Posted February 1, 2015
Local historian Ed Lentz, in his weekly “As It Were” column in This Week Community News, writes about the ancient mound-builders of Columbus, Ohio. It’s a great short summary and I highly recommend it to your attention.
Lentz presents a few of the historic accounts of excavations into mounds, which took place in the age “before modern archeology.” In many cases, these accounts are our only clues to what some of these lost mounds contained. One example of such an account is worth special mention.
An early antiquarian, upon digging into the mound that gave Mound Street its name, reportedly found “a skull so large that it would fit over his head.” This is the sort of claim that would warm the hearts of modern seekers for ancient giants, but Lentz points us to a later account, which notes that “none of this could be verified,” since every trace of these remains was lost.

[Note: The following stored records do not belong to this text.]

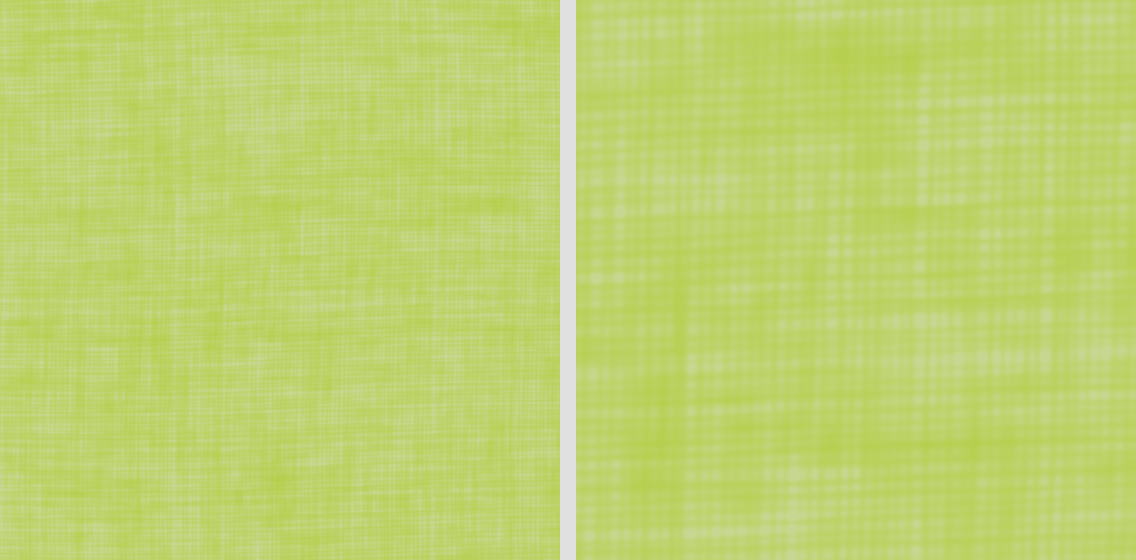
Left, the full canvas; right, a detail of the centre.
This texture is drawn by a WebGL 1 fragment shader. Its source:

```glsl
precision highp float;
uniform vec2 u_resolution;

float hash(float n) {
  return fract(sin(n * 12.9898) * 4375.85);
}

// Layered sines along one thread, with phases of its own
float drift(float along, float id) {
  float phase = 6.2832 * hash(id + 0.37);
  return 0.6 * sin(along * (10.0 + 12.0 * hash(id + 0.71)) + phase)
       + 0.4 * sin(along * (37.0 + 30.0 * hash(id + 0.13)) + phase * 3.0);
}

// Openness between uneven parallel yarns: positive in the gaps
float yarnGap(float across, float along, float seed) {
  float cell = floor(across);
  float cover = 0.0;
  for (int i = -1; i <= 1; i++) {
    float id = cell + float(i);
    float wander = drift(along, id + seed);
    float centre = id + 0.5 + 0.5 * (hash(id + seed) - 0.5) + 0.13 * wander;
    float width = 0.35 + 0.05 * wander;
    float offset = (across - centre) / width;
    cover += (0.75 + 0.5 * hash(id + seed + 0.29)) * exp(-offset * offset);
  }
  return 0.62 - cover;
}

float lineTone(float id, float along) {
  return drift(along, id) + 1.2 * (hash(id + 0.53) - 0.5);
}

// Long soft streaks, blended from one line to the next
float streaks(float across, float along, float seed) {
  float id = floor(across);
  float blend = smoothstep(0.0, 1.0, across - id);
  return mix(lineTone(id + seed, along), lineTone(id + 1.0 + seed, along), blend);
}

// Scattered faint upright creases
float creases(vec2 p) {
  float shade = 0.0;
  for (int i = 0; i < 6; i++) {
    float id = float(i) + 411.0;
    vec2 centre = vec2(hash(id), hash(id + 20.0));
    vec2 d = (p - centre) / vec2(0.004, 0.03 + 0.04 * hash(id + 40.0));
    shade += (0.4 + 0.5 * hash(id + 60.0)) * exp(-dot(d, d));
  }
  return shade;
}

void main() {
  vec2 p = gl_FragCoord.xy / u_resolution;

  // Slight sag and skew of the cloth
  vec2 cloth = p + vec2(0.004 * sin(p.y * 5.0 + 1.0),
                        0.006 * sin(p.x * 4.5 + p.y * 2.0) - 0.012 * p.x);

  float weftTone = 0.42 * streaks(cloth.y * 24.0, cloth.x, 50.0)
                 + 0.65 * streaks(cloth.y * 66.0, cloth.x, 110.0)
                 + 0.75 * streaks(cloth.y * 134.0, cloth.x * 1.5, 210.0);
  float warpTone = 0.34 * streaks(cloth.x * 22.0, cloth.y, 370.0)
                 + 0.55 * streaks(cloth.x * 68.0, cloth.y * 1.2, 450.0)
                 + 0.6 * streaks(cloth.x * 140.0, cloth.y * 2.0, 850.0);
  float tone = weftTone + warpTone;

  // Crossing yarns, clearer where the cloth is thin
  float weftGap = yarnGap(cloth.y * 126.0, cloth.x, 530.0);
  float warpGap = yarnGap(cloth.x * 134.0, cloth.y, 690.0);
  float weave = 1.75 * weftGap + 1.6 * warpGap + 1.4 * weftGap * warpGap;
  weave *= clamp(0.9 + 0.3 * tone, 0.45, 1.5);

  // Broad uneven dye
  float cloud = 0.13 * sin(p.x * 7.0 + 2.0 * sin(p.y * 5.0))
              + 0.13 * sin(p.y * 9.0 + 1.5 * sin(p.x * 6.0 + 1.0));

  float pale = clamp(tone + weave + cloud - creases(p), -2.6, 2.8);
  vec3 lime = vec3(0.748, 0.828, 0.437);
  gl_FragColor = vec4(lime + pale * vec3(0.011, 0.006, 0.047), 1.0);
}
```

Without hard evidence to verify such extraordinary claims, they cannot be taken seriously. They are entertaining anecdotes that may well have become exaggerated in repeated tellings of the tale — like that enormous fish your uncle once almost caught.